Reproduce the records below exactly as they appear, omitting any pictures they contain.

→ Data
● ● ●
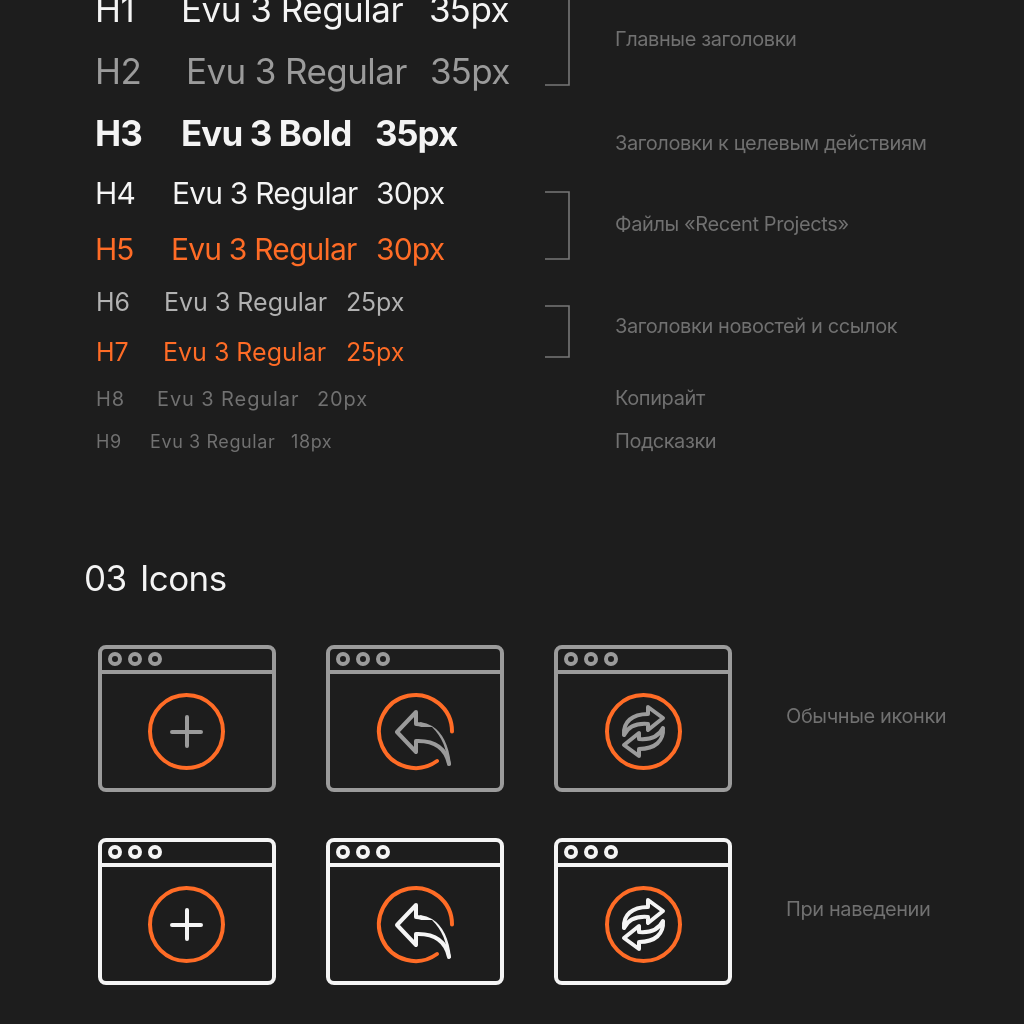
<!DOCTYPE html>
<html lang="ru">
<head>
<meta charset="utf-8">
<title>UI Kit: Typography and Icons</title>
<style>
:root {
  --background: #1d1d1d;
  --white: #f4f4f4;
  --grey: #9b9b9b;
  --light-grey: #b2b2b2;
  --dim: #717171;
  --line: #777777;
  --accent: #ff6c26;
}
* { box-sizing: border-box; margin: 0; padding: 0; }
html, body { width: 1024px; height: 1024px; overflow: hidden; background: var(--background); }
body { position: relative; font-family: Inter, "Open Sans", sans-serif; color: var(--white); }

.type-scale {
  position: absolute; left: 95px; top: -22px; width: 440px;
  display: grid;
  grid-template-rows: 62.3px 62px 62px 57.6px 54.2px 51.4px 48.6px 45px 40.6px;
}
.style-row {
  display: grid; align-items: center; white-space: nowrap;
  grid-template-columns: var(--label) var(--name) 1fr;
  font-weight: 400;
}
.h1 { --label: 86px; --name: 248px; font-size: 35px; letter-spacing: -0.5px; }
.h2 { --label: 91px; --name: 244px; font-size: 35px; letter-spacing: -0.6px; color: var(--grey); }
.h3 { --label: 86px; --name: 194px; font-size: 35px; letter-spacing: -0.9px; font-weight: 700; }
.h4 { --label: 77px; --name: 204px; font-size: 30px; letter-spacing: -0.8px; }
.h5 { --label: 76px; --name: 205px; font-size: 30px; letter-spacing: -0.8px; color: var(--accent); }
.h6 { --label: 68px; --name: 182px; padding-left: 1px; font-size: 25px; color: var(--light-grey); }
.h7 { --label: 67px; --name: 183px; padding-left: 1px; font-size: 25px; color: var(--accent); }
.h8 { --label: 61px; --name: 160px; padding-left: 1px; font-size: 20px; letter-spacing: 0.9px; color: var(--dim); }
.h9 { --label: 54px; --name: 141px; padding-left: 1px; font-size: 18px; letter-spacing: 0.6px; color: var(--dim); }

.brackets { position: absolute; left: 540px; top: 0; width: 40px; height: 370px; fill: none; stroke: var(--line); stroke-width: 1.6; }

.note { font-size: 20px; line-height: 24px; letter-spacing: -0.4px; color: var(--dim); white-space: nowrap; }
.usage {
  position: absolute; left: 615px; top: 27px; list-style: none;
  display: grid; grid-template-rows: 104px 81px 102px 72px 43px 24px;
}

.section-title {
  position: absolute; left: 84px; top: 556px;
  display: grid; grid-template-columns: 56px auto;
  font-size: 35px; line-height: 44px; font-weight: 400; letter-spacing: -0.6px;
}

.icon-sets { position: absolute; left: 98px; top: 645px; display: flex; flex-direction: column; gap: 46px; }
.icon-set { display: flex; align-items: center; gap: 50px; height: 147px; }
.icon-set .icon { display: block; flex: none; width: 178px; height: 147px; }
.icon-set .note { margin: -6px 0 0 4px; }
.normal { color: var(--grey); }
.hover { color: var(--white); }
.stroke { fill: none; stroke: currentColor; stroke-width: 4; stroke-linejoin: round; stroke-linecap: round; }
.ring { fill: none; stroke: var(--accent); stroke-width: 4; stroke-linecap: round; }
.definitions { position: absolute; width: 0; height: 0; }
</style>
</head>
<body>
<svg class="definitions" aria-hidden="true">
  <defs>
    <g id="window" class="stroke">
      <rect x="2" y="2" width="174" height="143" rx="6"/>
      <path d="M2 27H176"/>
      <circle cx="17" cy="14" r="5"/>
      <circle cx="37" cy="14" r="5"/>
      <circle cx="57" cy="14" r="5"/>
    </g>
    <path id="cycle-arrow" class="stroke" d="M70 90C69 77 78 69 94 69V62L109 73L94 85V79C82 78 74 82 70 90Z"/>
    <g id="icon-add">
      <use href="#window"/>
      <circle class="ring" cx="88.5" cy="86.5" r="36.5"/>
      <path class="stroke" d="M74 87H103M89 72V101"/>
    </g>
    <g id="icon-back">
      <use href="#window"/>
      <path class="ring" d="M126 86.5A36.5 36.5 0 1 0 111 116"/>
      <path class="stroke" d="M96 80Q93 79 90 79V67L71 87L90 107V96Q118 95 123 119"/>
      <path fill="currentColor" d="M94 77Q101 78 106 81Q122 91 125 120L121 118Q121 97 106 82L95 82Z"/>
    </g>
    <g id="icon-refresh">
      <use href="#window"/>
      <circle class="ring" cx="89.5" cy="86.5" r="36.5"/>
      <use href="#cycle-arrow"/>
      <use href="#cycle-arrow" transform="rotate(180 89.5 86.5)"/>
    </g>
  </defs>
</svg>

<section class="type-scale">
  <p class="style-row h1"><span>H1</span><span>Evu 3 Regular</span><span>35px</span></p>
  <p class="style-row h2"><span>H2</span><span>Evu 3 Regular</span><span>35px</span></p>
  <p class="style-row h3"><span>H3</span><span>Evu 3 Bold</span><span>35px</span></p>
  <p class="style-row h4"><span>H4</span><span>Evu 3 Regular</span><span>30px</span></p>
  <p class="style-row h5"><span>H5</span><span>Evu 3 Regular</span><span>30px</span></p>
  <p class="style-row h6"><span>H6</span><span>Evu 3 Regular</span><span>25px</span></p>
  <p class="style-row h7"><span>H7</span><span>Evu 3 Regular</span><span>25px</span></p>
  <p class="style-row h8"><span>H8</span><span>Evu 3 Regular</span><span>20px</span></p>
  <p class="style-row h9"><span>H9</span><span>Evu 3 Regular</span><span>18px</span></p>
</section>

<svg class="brackets" viewBox="0 0 40 370" aria-hidden="true">
  <path d="M29 -2V85H5"/>
  <path d="M5 192H29V259H5"/>
  <path d="M5 306H29V357H5"/>
</svg>

<ul class="usage">
  <li class="note">Главные заголовки</li>
  <li class="note">Заголовки к целевым действиям</li>
  <li class="note">Файлы «Recent Projects»</li>
  <li class="note">Заголовки новостей и ссылок</li>
  <li class="note">Копирайт</li>
  <li class="note">Подсказки</li>
</ul>

<h2 class="section-title"><span>03</span><span>Icons</span></h2>

<section class="icon-sets">
  <div class="icon-set normal">
    <svg class="icon" viewBox="0 0 178 147" aria-hidden="true"><use href="#icon-add"/></svg>
    <svg class="icon" viewBox="0 0 178 147" aria-hidden="true"><use href="#icon-back"/></svg>
    <svg class="icon" viewBox="0 0 178 147" aria-hidden="true"><use href="#icon-refresh"/></svg>
    <p class="note">Обычные иконки</p>
  </div>
  <div class="icon-set hover">
    <svg class="icon" viewBox="0 0 178 147" aria-hidden="true"><use href="#icon-add"/></svg>
    <svg class="icon" viewBox="0 0 178 147" aria-hidden="true"><use href="#icon-back"/></svg>
    <svg class="icon" viewBox="0 0 178 147" aria-hidden="true"><use href="#icon-refresh"/></svg>
    <p class="note">При наведении</p>
  </div>
</section>
</body>
</html>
● ● ●
→ Answer to this exercise
<!DOCTYPE html>
<html lang="ru">
<head>
<meta charset="utf-8">
<title>UI Kit: Typography and Icons</title>
<style>
:root {
  --background: #1d1d1d;
  --white: #f4f4f4;
  --grey: #9b9b9b;
  --light-grey: #b2b2b2;
  --dim: #717171;
  --line: #777777;
  --accent: #ff6c26;
}
* { box-sizing: border-box; margin: 0; padding: 0; }
html, body { width: 1024px; height: 1024px; overflow: hidden; background: var(--background); }
body { position: relative; font-family: Inter, "Open Sans", sans-serif; color: var(--white); }

.type-scale {
  position: absolute; left: 95px; top: -22px; width: 440px;
  display: grid;
  grid-template-rows: 62.3px 62px 62px 57.6px 54.2px 51.4px 48.6px 45px 40.6px;
}
.style-row {
  display: grid; align-items: center; white-space: nowrap;
  grid-template-columns: var(--label) var(--name) 1fr;
  font-weight: 400;
}
.h1 { --label: 86px; --name: 248px; font-size: 35px; letter-spacing: -0.5px; }
.h2 { --label: 91px; --name: 244px; font-size: 35px; letter-spacing: -0.6px; color: var(--grey); }
.h3 { --label: 86px; --name: 194px; font-size: 35px; letter-spacing: -0.9px; font-weight: 700; }
.h4 { --label: 77px; --name: 204px; font-size: 30px; letter-spacing: -0.8px; }
.h5 { --label: 76px; --name: 205px; font-size: 30px; letter-spacing: -0.8px; color: var(--accent); }
.h6 { --label: 68px; --name: 182px; padding-left: 1px; font-size: 25px; color: var(--light-grey); }
.h7 { --label: 67px; --name: 183px; padding-left: 1px; font-size: 25px; color: var(--accent); }
.h8 { --label: 61px; --name: 160px; padding-left: 1px; font-size: 20px; letter-spacing: 0.9px; color: var(--dim); }
.h9 { --label: 54px; --name: 141px; padding-left: 1px; font-size: 18px; letter-spacing: 0.6px; color: var(--dim); }

.brackets { position: absolute; left: 540px; top: 0; width: 40px; height: 370px; fill: none; stroke: var(--line); stroke-width: 1.6; }

.note { font-size: 20px; line-height: 24px; letter-spacing: -0.4px; color: var(--dim); white-space: nowrap; }
.usage {
  position: absolute; left: 615px; top: 27px; list-style: none;
  display: grid; grid-template-rows: 104px 81px 102px 72px 43px 24px;
}

.section-title {
  position: absolute; left: 84px; top: 556px;
  display: grid; grid-template-columns: 56px auto;
  font-size: 35px; line-height: 44px; font-weight: 400; letter-spacing: -0.6px;
}

.icon-sets { position: absolute; left: 98px; top: 645px; display: flex; flex-direction: column; gap: 46px; }
.icon-set { display: flex; align-items: center; gap: 50px; height: 147px; }
.icon-set .icon { display: block; flex: none; width: 178px; height: 147px; }
.icon-set .note { margin: -6px 0 0 4px; }
.normal { color: var(--grey); }
.hover { color: var(--white); }
.stroke { fill: none; stroke: currentColor; stroke-width: 4; stroke-linejoin: round; stroke-linecap: round; }
.ring { fill: none; stroke: var(--accent); stroke-width: 4; stroke-linecap: round; }
.definitions { position: absolute; width: 0; height: 0; }
</style>
</head>
<body>
<svg class="definitions" aria-hidden="true">
  <defs>
    <g id="window" class="stroke">
      <rect x="2" y="2" width="174" height="143" rx="6"/>
      <path d="M2 27H176"/>
      <circle cx="17" cy="14" r="5"/>
      <circle cx="37" cy="14" r="5"/>
      <circle cx="57" cy="14" r="5"/>
    </g>
    <path id="cycle-arrow" class="stroke" d="M70 90C69 77 78 69 94 69V62L109 73L94 85V79C82 78 74 82 70 90Z"/>
    <g id="icon-add">
      <use href="#window"/>
      <circle class="ring" cx="88.5" cy="86.5" r="36.5"/>
      <path class="stroke" d="M74 87H103M89 72V101"/>
    </g>
    <g id="icon-back">
      <use href="#window"/>
      <path class="ring" d="M126 86.5A36.5 36.5 0 1 0 111 116"/>
      <path class="stroke" d="M96 80Q93 79 90 79V67L71 87L90 107V96Q118 95 123 119"/>
      <path fill="currentColor" d="M94 77Q101 78 106 81Q122 91 125 120L121 118Q121 97 106 82L95 82Z"/>
    </g>
    <g id="icon-refresh">
      <use href="#window"/>
      <circle class="ring" cx="89.5" cy="86.5" r="36.5"/>
      <use href="#cycle-arrow"/>
      <use href="#cycle-arrow" transform="rotate(180 89.5 86.5)"/>
    </g>
  </defs>
</svg>

<section class="type-scale">
  <p class="style-row h1"><span>H1</span><span>Evu 3 Regular</span><span>35px</span></p>
  <p class="style-row h2"><span>H2</span><span>Evu 3 Regular</span><span>35px</span></p>
  <p class="style-row h3"><span>H3</span><span>Evu 3 Bold</span><span>35px</span></p>
  <p class="style-row h4"><span>H4</span><span>Evu 3 Regular</span><span>30px</span></p>
  <p class="style-row h5"><span>H5</span><span>Evu 3 Regular</span><span>30px</span></p>
  <p class="style-row h6"><span>H6</span><span>Evu 3 Regular</span><span>25px</span></p>
  <p class="style-row h7"><span>H7</span><span>Evu 3 Regular</span><span>25px</span></p>
  <p class="style-row h8"><span>H8</span><span>Evu 3 Regular</span><span>20px</span></p>
  <p class="style-row h9"><span>H9</span><span>Evu 3 Regular</span><span>18px</span></p>
</section>

<svg class="brackets" viewBox="0 0 40 370" aria-hidden="true">
  <path d="M29 -2V85H5"/>
  <path d="M5 192H29V259H5"/>
  <path d="M5 306H29V357H5"/>
</svg>

<ul class="usage">
  <li class="note">Главные заголовки</li>
  <li class="note">Заголовки к целевым действиям</li>
  <li class="note">Файлы «Recent Projects»</li>
  <li class="note">Заголовки новостей и ссылок</li>
  <li class="note">Копирайт</li>
  <li class="note">Подсказки</li>
</ul>

<h2 class="section-title"><span>03</span><span>Icons</span></h2>

<section class="icon-sets">
  <div class="icon-set normal">
    <svg class="icon" viewBox="0 0 178 147" aria-hidden="true"><use href="#icon-add"/></svg>
    <svg class="icon" viewBox="0 0 178 147" aria-hidden="true"><use href="#icon-back"/></svg>
    <svg class="icon" viewBox="0 0 178 147" aria-hidden="true"><use href="#icon-refresh"/></svg>
    <p class="note">Обычные иконки</p>
  </div>
  <div class="icon-set hover">
    <svg class="icon" viewBox="0 0 178 147" aria-hidden="true"><use href="#icon-add"/></svg>
    <svg class="icon" viewBox="0 0 178 147" aria-hidden="true"><use href="#icon-back"/></svg>
    <svg class="icon" viewBox="0 0 178 147" aria-hidden="true"><use href="#icon-refresh"/></svg>
    <p class="note">При наведении</p>
  </div>
</section>
</body>
</html>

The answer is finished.